I’m hardly in the midst of the Ginza district of Tokyo. And yet, I cannot escape the pulls of 21st century interconnectivity. No matter how remote an island Nakanoshima is, if it’s accessible, it’s wired. Even now, my hand is gently moving across the tatami mat in a private room of the Oki Ryokan, accompanied by the gentle hum of the heater and the hushed Japanese conversations next door… buoyed by the hydraulics of the construction equipment ensuring a secure place for future ships to dock.
If I should somehow forget the time my means of escape will approach the island, there are speakers scattered everywhere, interrupting my moments of zen as I gaze longingly at the fish in the shallow waters of the northern coast, reminding me of noon with a siren that should be reserved for warnings of incoming enemy aircraft.

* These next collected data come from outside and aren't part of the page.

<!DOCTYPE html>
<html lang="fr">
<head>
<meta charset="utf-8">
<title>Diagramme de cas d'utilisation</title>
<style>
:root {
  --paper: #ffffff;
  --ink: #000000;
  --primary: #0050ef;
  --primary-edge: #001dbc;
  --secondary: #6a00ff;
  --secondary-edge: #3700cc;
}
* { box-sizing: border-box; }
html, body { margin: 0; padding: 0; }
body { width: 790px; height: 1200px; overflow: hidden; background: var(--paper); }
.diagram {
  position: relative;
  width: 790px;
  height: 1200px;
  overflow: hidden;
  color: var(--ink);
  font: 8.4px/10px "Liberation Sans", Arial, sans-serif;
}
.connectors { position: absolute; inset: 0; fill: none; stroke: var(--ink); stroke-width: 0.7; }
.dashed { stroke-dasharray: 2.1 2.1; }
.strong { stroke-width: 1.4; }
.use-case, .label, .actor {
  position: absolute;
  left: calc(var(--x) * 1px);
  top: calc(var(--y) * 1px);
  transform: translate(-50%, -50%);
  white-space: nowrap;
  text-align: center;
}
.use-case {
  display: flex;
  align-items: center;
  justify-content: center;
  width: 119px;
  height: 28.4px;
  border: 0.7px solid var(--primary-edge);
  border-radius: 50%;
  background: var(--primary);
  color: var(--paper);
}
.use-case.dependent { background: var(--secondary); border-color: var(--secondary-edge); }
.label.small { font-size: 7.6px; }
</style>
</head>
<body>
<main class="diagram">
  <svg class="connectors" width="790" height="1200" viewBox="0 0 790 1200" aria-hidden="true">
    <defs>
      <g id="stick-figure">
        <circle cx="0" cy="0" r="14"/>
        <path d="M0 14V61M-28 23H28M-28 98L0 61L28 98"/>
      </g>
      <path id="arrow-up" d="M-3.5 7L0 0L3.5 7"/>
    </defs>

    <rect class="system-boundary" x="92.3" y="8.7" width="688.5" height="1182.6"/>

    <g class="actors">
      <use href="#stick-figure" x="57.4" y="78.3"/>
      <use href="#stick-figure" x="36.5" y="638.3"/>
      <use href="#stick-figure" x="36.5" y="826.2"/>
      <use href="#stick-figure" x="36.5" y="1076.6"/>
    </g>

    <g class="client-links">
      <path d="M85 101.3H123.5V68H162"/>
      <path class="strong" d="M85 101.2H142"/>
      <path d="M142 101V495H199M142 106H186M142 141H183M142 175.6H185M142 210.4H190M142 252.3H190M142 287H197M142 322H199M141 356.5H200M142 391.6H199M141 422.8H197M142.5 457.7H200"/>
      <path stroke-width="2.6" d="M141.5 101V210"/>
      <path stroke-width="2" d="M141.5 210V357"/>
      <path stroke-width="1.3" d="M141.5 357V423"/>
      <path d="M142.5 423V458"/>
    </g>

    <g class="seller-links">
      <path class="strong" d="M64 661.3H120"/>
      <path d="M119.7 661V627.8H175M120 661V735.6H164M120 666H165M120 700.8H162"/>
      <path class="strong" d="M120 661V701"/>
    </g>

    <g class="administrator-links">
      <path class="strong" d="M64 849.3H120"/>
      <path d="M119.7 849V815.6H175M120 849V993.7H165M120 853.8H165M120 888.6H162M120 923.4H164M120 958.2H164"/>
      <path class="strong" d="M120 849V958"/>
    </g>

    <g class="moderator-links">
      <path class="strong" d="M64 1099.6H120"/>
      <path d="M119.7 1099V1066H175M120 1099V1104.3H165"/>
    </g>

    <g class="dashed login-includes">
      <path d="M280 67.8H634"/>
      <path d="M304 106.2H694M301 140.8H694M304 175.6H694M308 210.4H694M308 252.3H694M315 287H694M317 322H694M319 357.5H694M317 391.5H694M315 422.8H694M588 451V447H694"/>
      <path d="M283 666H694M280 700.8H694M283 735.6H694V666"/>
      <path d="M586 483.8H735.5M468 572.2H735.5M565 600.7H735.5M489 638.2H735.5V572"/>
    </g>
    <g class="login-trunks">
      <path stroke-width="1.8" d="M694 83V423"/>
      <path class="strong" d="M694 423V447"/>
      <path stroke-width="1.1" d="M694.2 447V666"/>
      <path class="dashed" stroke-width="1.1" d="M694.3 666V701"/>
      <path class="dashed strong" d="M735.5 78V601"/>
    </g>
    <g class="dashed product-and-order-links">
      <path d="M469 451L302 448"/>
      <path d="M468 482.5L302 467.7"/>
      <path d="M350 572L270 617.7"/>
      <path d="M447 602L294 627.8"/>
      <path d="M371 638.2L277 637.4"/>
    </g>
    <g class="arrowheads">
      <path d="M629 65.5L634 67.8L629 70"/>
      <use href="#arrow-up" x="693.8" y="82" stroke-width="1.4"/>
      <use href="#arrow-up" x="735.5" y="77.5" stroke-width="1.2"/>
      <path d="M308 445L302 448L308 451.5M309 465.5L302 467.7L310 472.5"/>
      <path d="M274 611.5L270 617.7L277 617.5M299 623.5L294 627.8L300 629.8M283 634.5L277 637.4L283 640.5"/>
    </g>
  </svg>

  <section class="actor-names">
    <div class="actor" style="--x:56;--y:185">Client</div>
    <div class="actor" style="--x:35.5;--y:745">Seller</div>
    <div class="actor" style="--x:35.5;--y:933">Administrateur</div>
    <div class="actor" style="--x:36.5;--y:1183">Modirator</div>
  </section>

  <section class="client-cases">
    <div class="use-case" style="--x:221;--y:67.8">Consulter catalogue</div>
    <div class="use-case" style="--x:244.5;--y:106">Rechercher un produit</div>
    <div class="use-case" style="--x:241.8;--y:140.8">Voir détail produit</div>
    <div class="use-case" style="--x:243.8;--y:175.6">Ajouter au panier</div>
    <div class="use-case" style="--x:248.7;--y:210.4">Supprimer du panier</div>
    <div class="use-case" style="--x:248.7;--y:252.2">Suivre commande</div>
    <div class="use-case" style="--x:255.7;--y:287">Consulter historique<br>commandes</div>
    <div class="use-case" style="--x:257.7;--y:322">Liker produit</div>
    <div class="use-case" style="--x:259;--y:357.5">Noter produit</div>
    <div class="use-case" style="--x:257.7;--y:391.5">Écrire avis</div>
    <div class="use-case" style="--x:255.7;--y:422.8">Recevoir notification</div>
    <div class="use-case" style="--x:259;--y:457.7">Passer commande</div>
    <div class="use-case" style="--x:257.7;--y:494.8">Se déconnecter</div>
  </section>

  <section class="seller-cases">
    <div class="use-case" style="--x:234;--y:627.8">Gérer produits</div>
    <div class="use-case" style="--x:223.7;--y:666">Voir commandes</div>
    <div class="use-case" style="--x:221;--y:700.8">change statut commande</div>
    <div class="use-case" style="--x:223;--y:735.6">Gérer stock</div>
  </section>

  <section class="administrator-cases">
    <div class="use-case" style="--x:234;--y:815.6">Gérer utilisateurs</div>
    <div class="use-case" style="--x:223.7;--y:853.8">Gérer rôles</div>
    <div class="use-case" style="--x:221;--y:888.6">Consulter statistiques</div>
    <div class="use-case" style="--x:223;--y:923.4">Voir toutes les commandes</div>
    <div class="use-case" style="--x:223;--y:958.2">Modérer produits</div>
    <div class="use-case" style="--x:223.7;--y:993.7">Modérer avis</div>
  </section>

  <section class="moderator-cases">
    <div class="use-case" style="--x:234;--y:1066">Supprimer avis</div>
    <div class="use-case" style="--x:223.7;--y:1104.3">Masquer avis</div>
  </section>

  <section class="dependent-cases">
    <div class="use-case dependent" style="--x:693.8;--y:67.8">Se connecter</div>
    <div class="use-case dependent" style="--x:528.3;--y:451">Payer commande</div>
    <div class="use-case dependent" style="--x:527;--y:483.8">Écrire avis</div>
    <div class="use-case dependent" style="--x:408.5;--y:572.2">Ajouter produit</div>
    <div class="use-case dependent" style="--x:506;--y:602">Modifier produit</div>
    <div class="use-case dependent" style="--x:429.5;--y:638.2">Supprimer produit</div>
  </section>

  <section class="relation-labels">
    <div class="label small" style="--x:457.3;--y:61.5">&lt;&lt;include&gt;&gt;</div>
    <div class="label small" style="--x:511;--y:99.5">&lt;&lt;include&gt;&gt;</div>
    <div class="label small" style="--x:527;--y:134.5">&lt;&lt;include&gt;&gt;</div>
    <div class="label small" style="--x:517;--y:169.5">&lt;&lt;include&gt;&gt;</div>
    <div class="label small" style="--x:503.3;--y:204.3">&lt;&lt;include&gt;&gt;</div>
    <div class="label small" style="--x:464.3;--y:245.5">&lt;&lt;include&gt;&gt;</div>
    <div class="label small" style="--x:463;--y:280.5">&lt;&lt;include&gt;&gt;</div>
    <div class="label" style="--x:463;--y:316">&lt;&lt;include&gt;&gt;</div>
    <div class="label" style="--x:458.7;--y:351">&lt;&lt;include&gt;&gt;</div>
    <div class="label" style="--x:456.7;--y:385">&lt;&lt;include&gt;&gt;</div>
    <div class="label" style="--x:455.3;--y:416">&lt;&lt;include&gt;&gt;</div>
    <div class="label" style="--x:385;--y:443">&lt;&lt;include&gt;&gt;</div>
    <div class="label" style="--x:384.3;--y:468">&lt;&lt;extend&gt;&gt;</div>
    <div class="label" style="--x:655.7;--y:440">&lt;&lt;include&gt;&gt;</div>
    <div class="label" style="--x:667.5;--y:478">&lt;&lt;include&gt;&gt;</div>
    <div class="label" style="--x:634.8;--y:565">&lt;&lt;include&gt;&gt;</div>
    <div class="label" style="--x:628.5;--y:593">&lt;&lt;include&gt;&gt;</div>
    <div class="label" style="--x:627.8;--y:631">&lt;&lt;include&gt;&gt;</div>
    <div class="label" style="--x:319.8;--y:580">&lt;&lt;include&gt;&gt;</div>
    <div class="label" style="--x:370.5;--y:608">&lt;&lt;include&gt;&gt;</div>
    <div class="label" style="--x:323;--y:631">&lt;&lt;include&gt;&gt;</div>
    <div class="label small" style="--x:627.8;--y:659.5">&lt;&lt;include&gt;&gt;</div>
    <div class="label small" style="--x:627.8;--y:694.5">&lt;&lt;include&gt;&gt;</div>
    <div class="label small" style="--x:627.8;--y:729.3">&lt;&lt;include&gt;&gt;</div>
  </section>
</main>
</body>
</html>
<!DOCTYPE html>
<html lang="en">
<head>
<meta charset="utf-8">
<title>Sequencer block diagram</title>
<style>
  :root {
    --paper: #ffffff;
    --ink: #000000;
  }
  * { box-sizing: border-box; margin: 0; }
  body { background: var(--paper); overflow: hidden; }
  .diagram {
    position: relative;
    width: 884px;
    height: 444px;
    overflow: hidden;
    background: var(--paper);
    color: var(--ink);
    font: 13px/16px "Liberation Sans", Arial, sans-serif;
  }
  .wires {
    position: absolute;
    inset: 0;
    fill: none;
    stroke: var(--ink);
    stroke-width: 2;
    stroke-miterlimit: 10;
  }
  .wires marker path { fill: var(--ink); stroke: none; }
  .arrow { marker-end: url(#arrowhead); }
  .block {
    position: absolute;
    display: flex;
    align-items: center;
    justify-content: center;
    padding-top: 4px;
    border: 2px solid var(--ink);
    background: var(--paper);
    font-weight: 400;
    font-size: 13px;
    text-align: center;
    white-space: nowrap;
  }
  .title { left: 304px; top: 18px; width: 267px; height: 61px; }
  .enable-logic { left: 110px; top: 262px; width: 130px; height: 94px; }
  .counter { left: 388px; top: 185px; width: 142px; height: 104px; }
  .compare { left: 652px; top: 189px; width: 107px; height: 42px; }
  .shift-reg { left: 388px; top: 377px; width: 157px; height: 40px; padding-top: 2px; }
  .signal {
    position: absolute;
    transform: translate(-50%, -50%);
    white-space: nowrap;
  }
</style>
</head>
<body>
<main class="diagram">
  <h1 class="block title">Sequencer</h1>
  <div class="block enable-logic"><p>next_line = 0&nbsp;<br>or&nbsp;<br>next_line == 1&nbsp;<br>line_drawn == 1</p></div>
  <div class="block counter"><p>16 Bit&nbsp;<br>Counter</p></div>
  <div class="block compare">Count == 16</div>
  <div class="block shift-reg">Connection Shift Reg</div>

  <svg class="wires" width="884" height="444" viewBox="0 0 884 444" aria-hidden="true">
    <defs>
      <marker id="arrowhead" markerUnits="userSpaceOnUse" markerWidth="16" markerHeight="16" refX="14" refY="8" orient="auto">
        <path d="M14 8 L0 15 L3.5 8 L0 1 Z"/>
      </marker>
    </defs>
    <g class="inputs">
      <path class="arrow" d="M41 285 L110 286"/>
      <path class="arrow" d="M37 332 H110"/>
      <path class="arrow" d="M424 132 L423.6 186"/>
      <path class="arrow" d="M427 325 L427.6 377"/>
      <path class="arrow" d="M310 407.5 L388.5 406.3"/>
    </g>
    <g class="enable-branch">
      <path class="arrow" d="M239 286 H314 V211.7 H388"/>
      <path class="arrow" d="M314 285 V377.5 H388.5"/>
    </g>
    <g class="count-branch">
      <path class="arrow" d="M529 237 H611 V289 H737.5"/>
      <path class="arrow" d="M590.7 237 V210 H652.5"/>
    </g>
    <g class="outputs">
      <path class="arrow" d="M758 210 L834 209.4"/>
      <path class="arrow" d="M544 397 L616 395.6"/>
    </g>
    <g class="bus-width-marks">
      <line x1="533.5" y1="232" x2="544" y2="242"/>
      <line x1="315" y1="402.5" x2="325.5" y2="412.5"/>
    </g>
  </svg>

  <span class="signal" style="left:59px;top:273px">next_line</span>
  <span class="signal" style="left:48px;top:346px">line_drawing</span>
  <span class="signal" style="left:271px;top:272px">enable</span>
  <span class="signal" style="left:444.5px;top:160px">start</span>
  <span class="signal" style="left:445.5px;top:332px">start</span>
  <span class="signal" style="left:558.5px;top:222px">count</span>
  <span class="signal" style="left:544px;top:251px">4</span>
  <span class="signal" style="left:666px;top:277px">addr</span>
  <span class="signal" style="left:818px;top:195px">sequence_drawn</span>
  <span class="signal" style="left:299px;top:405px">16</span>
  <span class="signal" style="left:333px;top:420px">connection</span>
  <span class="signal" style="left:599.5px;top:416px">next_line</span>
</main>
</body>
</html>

Despite the inconveniences this technology may bring those truly seeking to get away, it provides many wonders in return.
The tenmondai (天文台, observatory) allows sights not long realized by human eyes to come into focus, humbled by our desire to reach into the unknown. The craters of the moon as clear as if we were in an Apollo spacecraft on approach. Two stars caught in each other’s gravitational pull over two hundred million light-years away, yet close enough to touch in my mind.
And the opportunities it affords by allowing me to come into contact with fellow travelers and residents alike…
Onsen-goers who enjoy the not-so-tepid sulfurous waters of the Nishiku (西区) and Higashiku (東区) hot springs, milky-white from the effects of dormant Ontake (御岳). One of the few native children, giggling as her father makes sure she bathes properly, unabashed in the presence of so many others.
I know I’m still new to this world, a child attempting to understand divine intent. There are still those that came before me to this island, wanderlust and courage in their hearts, inspiration in their eyes.
Their descendents follow their footsteps to honor the memory. A family of five brothers and sisters retrace the journey their parents undertook in 1946. At a time in postwar Japan, when Okinawa remained in seige and overseas travel was questionable, a single family set out to explore their homeland to remind them that despite the horrors of war and whatever changes lay in the future of their country, some aspects of culture are eternal. Some things cannot be taken away by force, a broken spirit, or a great loss. The feelings we hold, the memories we cherish, that adventurous desire to prove our self-worth and break boundaries some dare not.
It takes 7 hours 20 minutes to reach Nakanoshima from Kagoshima South Dwarf, at a roundtrip cost of ¥12,020. As I mentioned, there is currently a lot of construction going on all over the island… a surprising amount. The onsen are free and very nice; sulfuric and mineral-rich. The people are friendly and few. It’s about 8.5 km from the Nishiku area (literally “western district”) to the top of Ontake, but the view of the island is well worth it; it’s completely unrestricted up there; if you like, you can sacrifice yourself to the volcano in one of the five or six fissures, but I wouldn’t recommend it.
The observatory is definitely worth a view; it’s open from 7:30 PM to 11:30 PM Weds-Sat, but you need to get the attention of the man running the place; he might not have it open if there don’t appear to be any visitors:
Overall, this is just a pleasant stretch of farmland filled with retired couples and a few families wanting a safe life for their kids. Most of the walking is restricted to the paved road – believe me, you don’t want to try to navigate the dense bamboo – but the northern side is very quiet and scenic; be sure to take most of the morning and afternoon to trudge out to the northeast cape (セリ岬).
Profile page on the Tokara website
Nakanoshima Junior High and Primary School
(apparently, there are nine students)